“O Lord, our Lord, how majestic is your name in all the earth! You have set your glory above the heavens”(Ps. 8:1).

Jews to this day will say “Adonai” whenever they see the tetragrammaton (YHWH) in the original Hebrew text of the Old Testament. But Adonai does not reflect the proper pronunciation of the tetragrammaton, it is in itself another one of the names for God in Scripture. In fact, it is one of the most frequently used names for the Creator in the entire Bible.

Adonai is typically translated into English as “Lord.” If we look at today’s passage, we see the English term repeated, but Adonai is not behind both uses of the term. Most translations of the Old Testament render yhwh with “Lord” (note the small capital letters) and Adonai as “Lord.” The passage really reads, “O Yahweh, our Adonai….”

If Yahweh reflects God’s faithfulness and self-existence, Adonai refers mainly to His sovereignty. Biblically speaking, sovereignty is related to the concepts of omnipotence and authority. When we say God is omnipotent we mean that He has all power to do whatever He purposes. The Lord allows His enemies to war against Him for now, but He is ultimately unstoppable and His might backs up His sovereignty. God can do whatever He pleases, and so He rules over all.

The biblical authors were well acquainted with the concept of authority, because they were familiar with monarchical rule. Most of the prophets and apostles lived in societies where the king was absolute and his word was law. Disobedience would mean imprisonment or worse. Kings most often exercised their authority through their royal decrees (2 Chron. 30; Est. 8; Dan. 3:29). These concepts are all inherent to the Lord’s sovereignty as well.

It is vitally important that we remember our Father’s sovereign authority today. He alone has the absolute right to define good and evil, and His decree (as found in Scripture) is the supreme law. We must not negotiate this point, for we live in a culture that wants to throw off all authority and define for itself what is right and wrong.

Finally, the title Lord for Jesus comes from the Greek Kurios, a translation of Adonai. Its frequent usage (Acts 7:59; Rom. 5:1; Heb. 13:20) is one of many indications of Jesus’ power and authority.

Coram Deo

Our greatest temptation as Christians is to live as if Jesus is not the Lord of our lives. When the culture sets the agenda for our worship and ethics, it has become our lord.
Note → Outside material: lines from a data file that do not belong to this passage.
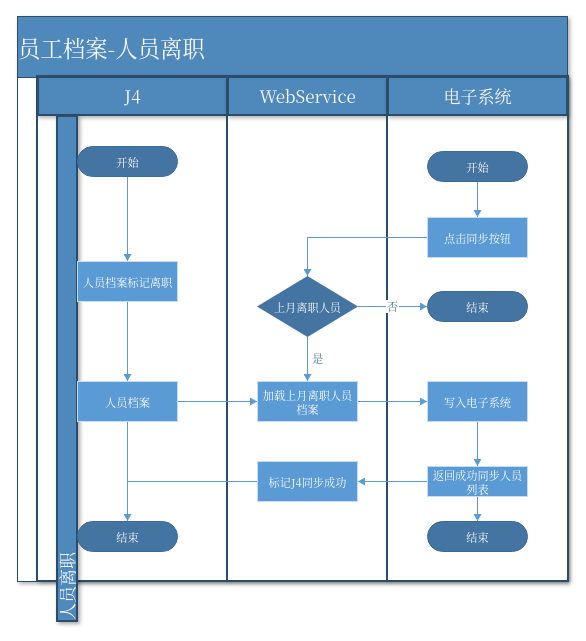
<!DOCTYPE html>
<html lang="zh-CN">
<head>
<meta charset="utf-8">
<title>员工档案-人员离职</title>
<style>
:root {
  --band: #4f88bb;
  --process: #5b9bd5;
  --process-edge: #c8dcf0;
  --dark: #4474a2;
  --dark-edge: #3d6b98;
  --frame: #2b4d6c;
  --label: #4676a3;
  --paper: #ffffff;
}
* { box-sizing: border-box; margin: 0; }
html, body { width: 586px; height: 641px; overflow: hidden; background: var(--paper); }
body {
  position: relative;
  font: 11.2px/14px "Noto Serif CJK SC", "Noto Serif", serif;
  color: var(--paper);
}
.pool {
  position: absolute; left: 17px; top: 16px; width: 551px; height: 566px;
  display: grid; grid-template-rows: 61px 1fr;
  background: var(--paper);
  border: 1px solid var(--frame);
  box-shadow: 2px 2px 4px rgba(0,0,0,.32);
}
.pool-title {
  display: flex; align-items: center;
  background: var(--band); border-bottom: 1px solid var(--frame);
  font-size: 22.4px; font-weight: 400; line-height: 30px; white-space: nowrap;
}
.lanes {
  display: grid; grid-template-columns: 190px 160px 180px;
  position: absolute; left: 37px; top: 76px; width: 530px; height: 505px;
}
.lane {
  display: grid; grid-template-rows: 40px 1fr;
  outline: 2px solid var(--frame); outline-offset: -1px;
  margin: 0 -1px 0 0;
  box-shadow: 2px 2px 4px rgba(0,0,0,.32);
  background: var(--paper);
}
.lane h2 {
  display: flex; align-items: center; justify-content: center;
  background: var(--band); border: 2px solid var(--frame);
  box-shadow: 1px 2px 4px rgba(0,0,0,.3);
  font-size: 17px; font-weight: 400; line-height: 22px;
}
.phase {
  position: absolute; left: 56px; top: 115px; width: 22px; height: 507px;
  display: flex; align-items: center; justify-content: flex-start;
  writing-mode: vertical-rl; transform: rotate(180deg);
  background: var(--band); border: 2px solid var(--frame);
  box-shadow: -2px -2px 4px rgba(0,0,0,.35);
  font-size: 17px; line-height: 18px; white-space: nowrap;
  text-orientation: sideways;
}
.connectors { position: absolute; left: 0; top: 0; }
.node {
  position: absolute; left: var(--x); top: var(--y); width: 101px;
  display: flex; align-items: center; justify-content: center;
  text-align: center; white-space: nowrap;
}
.process { height: 41px; background: var(--process); border: 1px solid var(--process-edge); }
.process.short { height: 31px; }
.terminator { height: 31px; border-radius: 16px; background: var(--dark); border: 1px solid var(--dark-edge); }
.decision { height: 61px; background: var(--dark); clip-path: polygon(50% 0, 100% 50%, 50% 100%, 0 50%); }
.branch {
  position: absolute; left: var(--x); top: var(--y);
  padding: 0 1px; line-height: 13px; background: var(--paper); color: var(--label);
}
.col-a { --x: 77px; }
.col-b { --x: 257px; }
.col-c { --x: 427px; }
</style>
</head>
<body>
<section class="pool">
  <h1 class="pool-title">员工档案-人员离职</h1>
</section>

<div class="lanes">
  <section class="lane"><h2>J4</h2></section>
  <section class="lane"><h2>WebService</h2></section>
  <section class="lane"><h2>电子系统</h2></section>
</div>

<div class="phase">人员离职</div>

<svg class="connectors" width="586" height="641" viewBox="0 0 586 641" aria-hidden="true">
  <defs>
    <marker id="arrow" markerUnits="userSpaceOnUse" markerWidth="8" markerHeight="8" refX="7" refY="4" orient="auto">
      <polygon points="0,0 7,4 0,8" fill="#5b9bd5"/>
    </marker>
  </defs>
  <g fill="none" stroke="#5b9bd5" marker-end="url(#arrow)">
    <path d="M127.5 177V261"/>
    <path d="M127.5 302V381"/>
    <path d="M127.5 422V521"/>
    <path d="M477.5 182V217"/>
    <path d="M427 237.5H307.5V276"/>
    <path d="M358 306.5H427"/>
    <path d="M307.5 337V381"/>
    <path d="M178 401.5H257"/>
    <path d="M358 401.5H427"/>
    <path d="M477.5 422V466"/>
    <path d="M427 481.5H358"/>
    <path d="M477.5 497V521"/>
  </g>
  <path d="M257 481.5H127.5" fill="none" stroke="#5b9bd5"/>
</svg>

<main>
  <div class="node terminator col-a" style="--y:146px">开始</div>
  <div class="node process col-a" style="--y:261px">人员档案标记离职</div>
  <div class="node process col-a" style="--y:381px">人员档案</div>
  <div class="node terminator col-a" style="--y:521px">结束</div>

  <div class="node decision col-b" style="--y:276px">上月离职人员</div>
  <div class="node process col-b" style="--y:381px">加载上月离职人员<br>档案</div>
  <div class="node process col-b" style="--y:461px">标记J4同步成功</div>

  <div class="node terminator col-c" style="--y:151px">开始</div>
  <div class="node process col-c" style="--y:217px">点击同步按钮</div>
  <div class="node terminator col-c" style="--y:291px">结束</div>
  <div class="node process col-c" style="--y:381px">写入电子系统</div>
  <div class="node process short col-c" style="--y:466px">返回成功同步人员<br>列表</div>
  <div class="node terminator col-c" style="--y:521px">结束</div>

  <span class="branch" style="--x:386px;--y:300px">否</span>
  <span class="branch" style="--x:311px;--y:352px">是</span>
</main>
</body>
</html>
If we do not confess Christ in the face of hostility at home or in the workplace, we have walked away from the authority of God. It is therefore incumbent upon us to do all we can to recognize Jesus’ authority over everything. Take time to consider the fact that Christ is Lord over all.

For Further Study